▶ INSTRUCTIONS TO FOLLOW
All lines with the word "BLINKS" are to be found and copied from the listing.

>>

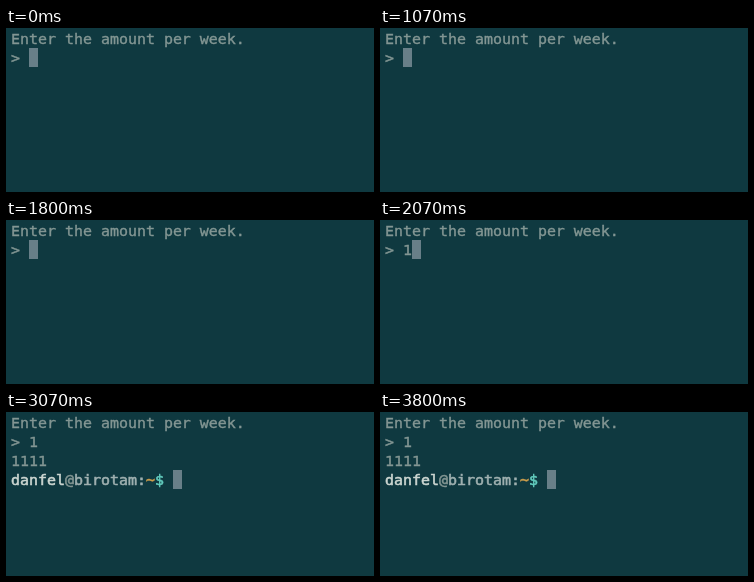
Write an HTML page that moves like this. It is 368 px wide and 164 px high and loops after 3940 ms.

```html
<!DOCTYPE html>
<html lang="en">
<head>
<meta charset="utf-8">
<title>Terminal</title>
<style>
  html, body { margin: 0; width: 100%; height: 100%; overflow: hidden; background: #0f3940; }
  pre {
    position: absolute; left: 5px; top: 2px; margin: 0;
    font: 14.95px/19px "DejaVu Sans Mono", monospace;
    color: #839693;
    -webkit-text-stroke: 0.4px;
  }
  #cursor { position: absolute; width: 9px; height: 19px; background: #687f88; }
  .prompt { -webkit-text-stroke: 0.6px; }
  .user { color: #ccd6d1; }
  .host { color: #9fb0b0; }
  .path { color: #cf9f4c; }
  .sign { color: #62cbbd; }
</style>
</head>
<body>
<pre>Enter the amount per week.
&gt; <span id="typed">1</span>
<span id="output">1111
<span class="prompt"><span class="user">danfel</span>@<span class="host">birotam:</span><span class="path">~</span><span class="sign">$</span></span></span></pre>
<div id="cursor"></div>
<script>
const LOOP = 3940, TYPE = 2070, ENTER = 2670;
const BLINKS = [[1330, 1800], [3330, 3800]];
const CELL = 9, ROW = 19;
const [typed, output, cursor] = ["typed", "output", "cursor"].map(id => document.getElementById(id));

const show = (el, on) => { el.style.visibility = on ? "visible" : "hidden"; };

function placeCursor(col, row) {
  cursor.style.left = 5 + col * CELL + "px";
  cursor.style.top = 1 + row * ROW + "px";
}

function draw(now) {
  const t = now % LOOP;
  show(typed, t >= TYPE);
  show(output, t >= ENTER);
  show(cursor, !BLINKS.some(([off, on]) => t >= off && t < on));
  if (t >= ENTER) placeCursor(18, 3);
  else placeCursor(t >= TYPE ? 3 : 2, 1);
}

const start = performance.now();
function tick() {
  draw(performance.now() - start);
  requestAnimationFrame(tick);
}
tick();
</script>
</body>
</html>
```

<<

▶ EXERCISE SOLUTION
const BLINKS = [[1330, 1800], [3330, 3800]];
  show(cursor, !BLINKS.some(([off, on]) => t >= off && t < on));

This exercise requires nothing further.